DATA TO PROCESS>
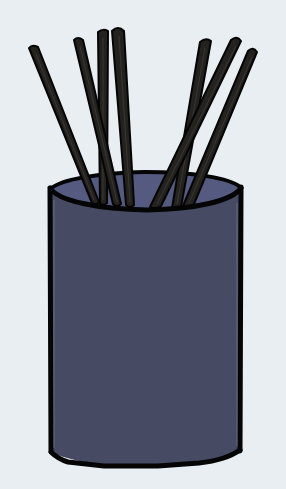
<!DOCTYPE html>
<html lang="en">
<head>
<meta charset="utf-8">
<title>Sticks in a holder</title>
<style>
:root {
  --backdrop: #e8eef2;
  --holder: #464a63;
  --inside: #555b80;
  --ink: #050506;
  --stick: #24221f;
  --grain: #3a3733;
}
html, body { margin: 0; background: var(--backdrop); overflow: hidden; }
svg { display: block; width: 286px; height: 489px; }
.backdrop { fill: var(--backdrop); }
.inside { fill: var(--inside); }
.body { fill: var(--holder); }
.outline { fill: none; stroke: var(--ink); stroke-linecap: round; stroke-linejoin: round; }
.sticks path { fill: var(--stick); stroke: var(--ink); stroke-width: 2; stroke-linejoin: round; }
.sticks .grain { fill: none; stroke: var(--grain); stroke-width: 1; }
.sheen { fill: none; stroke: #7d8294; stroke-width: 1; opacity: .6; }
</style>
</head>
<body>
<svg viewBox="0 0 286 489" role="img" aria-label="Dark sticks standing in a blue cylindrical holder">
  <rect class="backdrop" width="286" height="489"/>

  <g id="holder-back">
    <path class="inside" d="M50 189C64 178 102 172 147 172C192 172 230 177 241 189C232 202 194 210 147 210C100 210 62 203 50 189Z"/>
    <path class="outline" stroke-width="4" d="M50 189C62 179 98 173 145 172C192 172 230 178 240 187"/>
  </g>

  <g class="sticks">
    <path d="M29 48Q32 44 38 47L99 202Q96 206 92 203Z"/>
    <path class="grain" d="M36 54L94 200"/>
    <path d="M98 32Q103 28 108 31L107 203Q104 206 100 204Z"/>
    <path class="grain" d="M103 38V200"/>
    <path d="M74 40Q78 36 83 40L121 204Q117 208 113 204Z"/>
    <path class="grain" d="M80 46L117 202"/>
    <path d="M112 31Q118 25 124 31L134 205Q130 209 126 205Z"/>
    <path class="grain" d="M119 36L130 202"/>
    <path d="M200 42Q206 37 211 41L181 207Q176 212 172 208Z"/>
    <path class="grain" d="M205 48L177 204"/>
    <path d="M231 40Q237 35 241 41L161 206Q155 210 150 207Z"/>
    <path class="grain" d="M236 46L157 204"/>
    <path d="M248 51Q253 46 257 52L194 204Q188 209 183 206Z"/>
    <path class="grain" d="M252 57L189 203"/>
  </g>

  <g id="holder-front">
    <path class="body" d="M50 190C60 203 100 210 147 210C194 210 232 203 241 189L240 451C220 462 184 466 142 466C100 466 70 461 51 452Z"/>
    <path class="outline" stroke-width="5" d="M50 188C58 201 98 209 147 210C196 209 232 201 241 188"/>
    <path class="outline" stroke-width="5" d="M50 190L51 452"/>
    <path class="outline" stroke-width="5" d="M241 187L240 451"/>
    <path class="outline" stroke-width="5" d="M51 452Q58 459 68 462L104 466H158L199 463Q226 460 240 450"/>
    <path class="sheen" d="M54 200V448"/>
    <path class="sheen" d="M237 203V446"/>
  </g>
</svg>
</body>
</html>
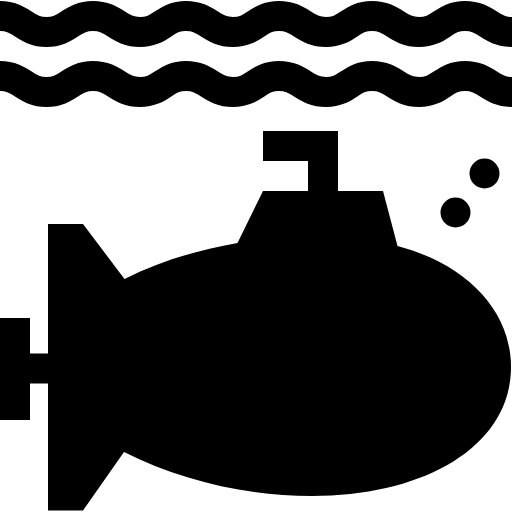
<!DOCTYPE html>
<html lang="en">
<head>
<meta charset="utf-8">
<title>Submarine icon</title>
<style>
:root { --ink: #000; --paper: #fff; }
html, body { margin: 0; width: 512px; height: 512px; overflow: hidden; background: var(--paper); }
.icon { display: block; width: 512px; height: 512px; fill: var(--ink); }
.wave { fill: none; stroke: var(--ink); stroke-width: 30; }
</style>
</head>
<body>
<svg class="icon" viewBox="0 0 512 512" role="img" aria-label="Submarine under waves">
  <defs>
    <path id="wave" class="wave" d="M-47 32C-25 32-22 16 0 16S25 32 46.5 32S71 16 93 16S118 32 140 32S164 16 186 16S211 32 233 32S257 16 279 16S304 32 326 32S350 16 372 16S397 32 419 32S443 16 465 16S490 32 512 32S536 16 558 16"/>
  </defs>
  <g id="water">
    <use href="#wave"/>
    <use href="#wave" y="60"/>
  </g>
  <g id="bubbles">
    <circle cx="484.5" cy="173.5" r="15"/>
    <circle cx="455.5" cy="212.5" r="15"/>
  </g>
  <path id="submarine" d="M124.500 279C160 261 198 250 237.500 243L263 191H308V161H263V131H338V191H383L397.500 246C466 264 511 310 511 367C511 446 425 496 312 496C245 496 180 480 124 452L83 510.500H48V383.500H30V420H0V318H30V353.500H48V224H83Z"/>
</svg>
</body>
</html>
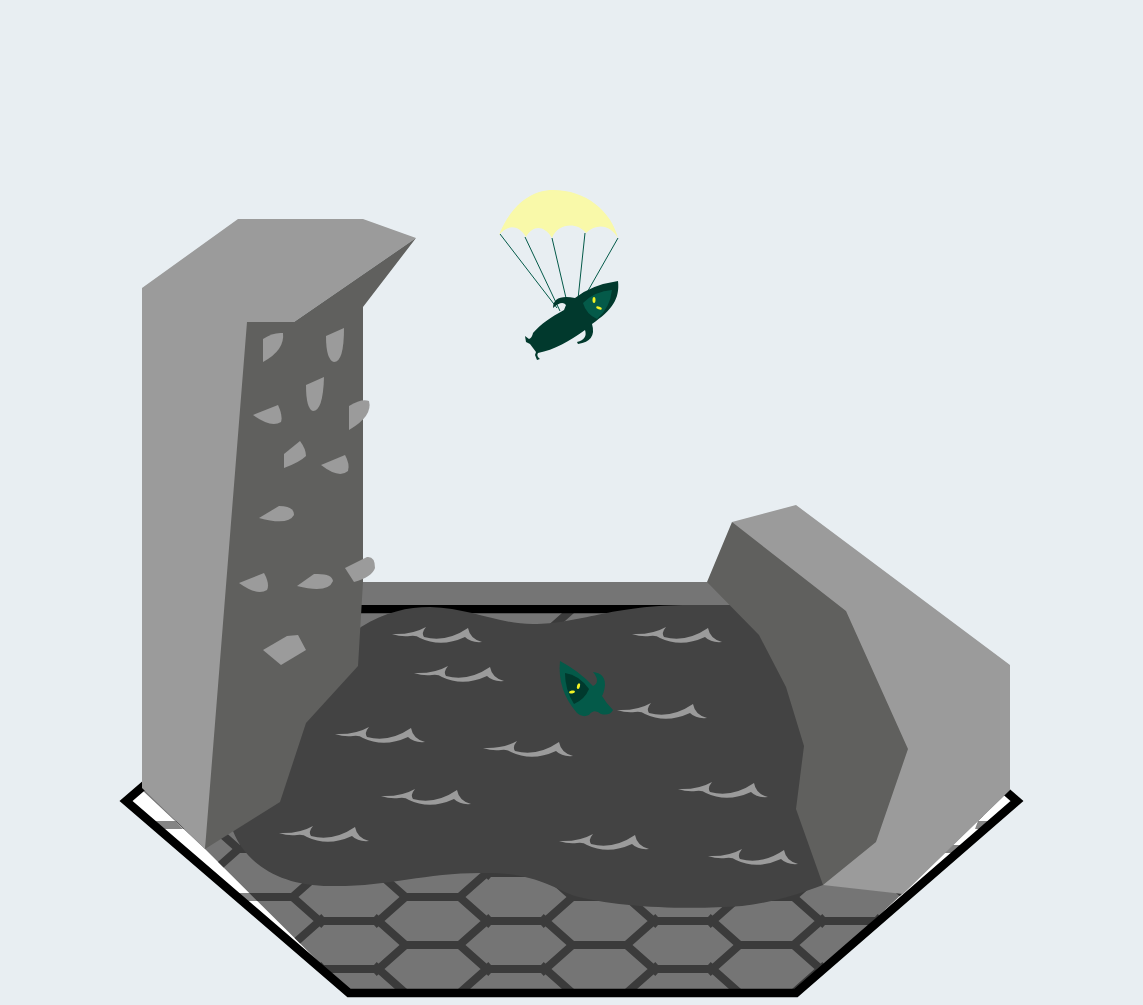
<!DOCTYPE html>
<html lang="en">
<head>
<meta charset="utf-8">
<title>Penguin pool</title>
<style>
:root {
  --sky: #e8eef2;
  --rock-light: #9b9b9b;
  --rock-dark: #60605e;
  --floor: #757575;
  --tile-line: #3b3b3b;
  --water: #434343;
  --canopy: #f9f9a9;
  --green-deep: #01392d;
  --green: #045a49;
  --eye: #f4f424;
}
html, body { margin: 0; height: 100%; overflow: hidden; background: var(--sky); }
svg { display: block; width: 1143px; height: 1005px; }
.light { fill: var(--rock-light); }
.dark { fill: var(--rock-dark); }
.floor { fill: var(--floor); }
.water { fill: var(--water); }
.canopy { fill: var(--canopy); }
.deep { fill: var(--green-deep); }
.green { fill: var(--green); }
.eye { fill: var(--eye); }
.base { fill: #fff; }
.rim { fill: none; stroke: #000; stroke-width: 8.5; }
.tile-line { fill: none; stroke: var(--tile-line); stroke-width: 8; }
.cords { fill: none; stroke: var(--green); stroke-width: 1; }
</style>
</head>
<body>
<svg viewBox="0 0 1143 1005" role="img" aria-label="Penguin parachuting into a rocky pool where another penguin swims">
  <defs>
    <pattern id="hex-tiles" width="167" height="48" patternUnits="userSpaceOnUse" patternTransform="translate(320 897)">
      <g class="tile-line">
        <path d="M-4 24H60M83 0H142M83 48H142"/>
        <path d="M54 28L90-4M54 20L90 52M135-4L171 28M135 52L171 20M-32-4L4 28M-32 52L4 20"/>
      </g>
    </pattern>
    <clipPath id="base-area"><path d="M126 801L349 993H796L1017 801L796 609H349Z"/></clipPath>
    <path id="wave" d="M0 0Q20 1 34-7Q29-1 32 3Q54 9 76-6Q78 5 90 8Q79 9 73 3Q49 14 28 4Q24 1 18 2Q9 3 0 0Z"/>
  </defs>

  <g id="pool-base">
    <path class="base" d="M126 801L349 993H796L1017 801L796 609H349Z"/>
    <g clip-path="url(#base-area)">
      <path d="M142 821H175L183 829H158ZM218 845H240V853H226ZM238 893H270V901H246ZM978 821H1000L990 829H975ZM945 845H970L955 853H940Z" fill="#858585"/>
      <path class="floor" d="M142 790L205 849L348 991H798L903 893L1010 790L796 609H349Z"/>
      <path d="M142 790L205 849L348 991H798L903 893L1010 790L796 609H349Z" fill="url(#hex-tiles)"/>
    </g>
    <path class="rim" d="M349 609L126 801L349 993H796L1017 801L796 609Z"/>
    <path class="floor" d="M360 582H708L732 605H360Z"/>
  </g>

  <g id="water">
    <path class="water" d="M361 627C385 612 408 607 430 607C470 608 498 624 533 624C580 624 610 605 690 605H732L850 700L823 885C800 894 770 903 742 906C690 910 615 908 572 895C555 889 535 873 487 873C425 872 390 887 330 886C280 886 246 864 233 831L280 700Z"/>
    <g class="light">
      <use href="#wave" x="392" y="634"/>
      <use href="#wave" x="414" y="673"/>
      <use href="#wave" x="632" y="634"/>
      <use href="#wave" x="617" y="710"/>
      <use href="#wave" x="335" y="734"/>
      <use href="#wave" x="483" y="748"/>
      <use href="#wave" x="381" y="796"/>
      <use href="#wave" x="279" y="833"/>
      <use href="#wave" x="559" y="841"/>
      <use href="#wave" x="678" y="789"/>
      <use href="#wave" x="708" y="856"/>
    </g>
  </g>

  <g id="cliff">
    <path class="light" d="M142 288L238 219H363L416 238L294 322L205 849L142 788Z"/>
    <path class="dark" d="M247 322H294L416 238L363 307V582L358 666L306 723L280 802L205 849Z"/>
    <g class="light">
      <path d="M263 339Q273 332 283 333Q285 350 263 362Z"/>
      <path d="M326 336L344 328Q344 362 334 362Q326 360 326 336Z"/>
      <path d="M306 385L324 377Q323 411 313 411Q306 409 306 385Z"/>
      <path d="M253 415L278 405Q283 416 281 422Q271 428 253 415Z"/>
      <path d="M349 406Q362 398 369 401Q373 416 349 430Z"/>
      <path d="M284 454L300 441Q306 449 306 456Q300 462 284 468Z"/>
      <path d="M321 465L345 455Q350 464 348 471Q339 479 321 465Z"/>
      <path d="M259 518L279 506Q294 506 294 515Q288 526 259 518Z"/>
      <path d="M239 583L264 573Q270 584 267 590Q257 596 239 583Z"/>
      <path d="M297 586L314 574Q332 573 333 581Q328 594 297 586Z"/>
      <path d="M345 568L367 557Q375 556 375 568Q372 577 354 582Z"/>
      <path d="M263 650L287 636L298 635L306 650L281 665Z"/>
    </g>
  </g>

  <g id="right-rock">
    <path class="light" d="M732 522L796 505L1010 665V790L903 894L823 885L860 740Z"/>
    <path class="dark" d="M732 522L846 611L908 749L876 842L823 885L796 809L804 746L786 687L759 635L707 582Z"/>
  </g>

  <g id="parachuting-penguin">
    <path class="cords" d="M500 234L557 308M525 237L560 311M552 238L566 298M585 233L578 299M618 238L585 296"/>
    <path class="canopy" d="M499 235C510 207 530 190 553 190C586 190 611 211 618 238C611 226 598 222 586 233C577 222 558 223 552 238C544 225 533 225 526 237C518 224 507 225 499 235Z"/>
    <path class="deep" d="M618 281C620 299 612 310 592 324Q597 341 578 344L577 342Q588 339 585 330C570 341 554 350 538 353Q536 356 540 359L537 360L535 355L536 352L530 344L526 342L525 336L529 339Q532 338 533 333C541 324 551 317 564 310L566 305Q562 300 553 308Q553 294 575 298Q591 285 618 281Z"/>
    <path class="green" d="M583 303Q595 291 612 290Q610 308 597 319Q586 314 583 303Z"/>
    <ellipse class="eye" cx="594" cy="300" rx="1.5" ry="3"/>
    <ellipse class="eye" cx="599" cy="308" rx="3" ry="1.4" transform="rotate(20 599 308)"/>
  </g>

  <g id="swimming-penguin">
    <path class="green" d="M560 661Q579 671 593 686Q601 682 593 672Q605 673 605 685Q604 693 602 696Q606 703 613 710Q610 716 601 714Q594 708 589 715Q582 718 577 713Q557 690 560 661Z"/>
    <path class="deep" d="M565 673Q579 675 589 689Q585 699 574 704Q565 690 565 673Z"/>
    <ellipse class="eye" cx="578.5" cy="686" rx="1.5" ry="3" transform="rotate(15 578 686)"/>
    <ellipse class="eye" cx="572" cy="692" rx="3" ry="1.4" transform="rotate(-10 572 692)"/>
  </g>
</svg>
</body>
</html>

EXERCISE INSTRUCTIONS> Scan the records above for the word "holder". Show each line in which it appears.

SOLUTION TO THE EXERCISE>
<title>Sticks in a holder</title>
  --holder: #464a63;
.body { fill: var(--holder); }
<svg viewBox="0 0 286 489" role="img" aria-label="Dark sticks standing in a blue cylindrical holder">
  <g id="holder-back">
  <g id="holder-front">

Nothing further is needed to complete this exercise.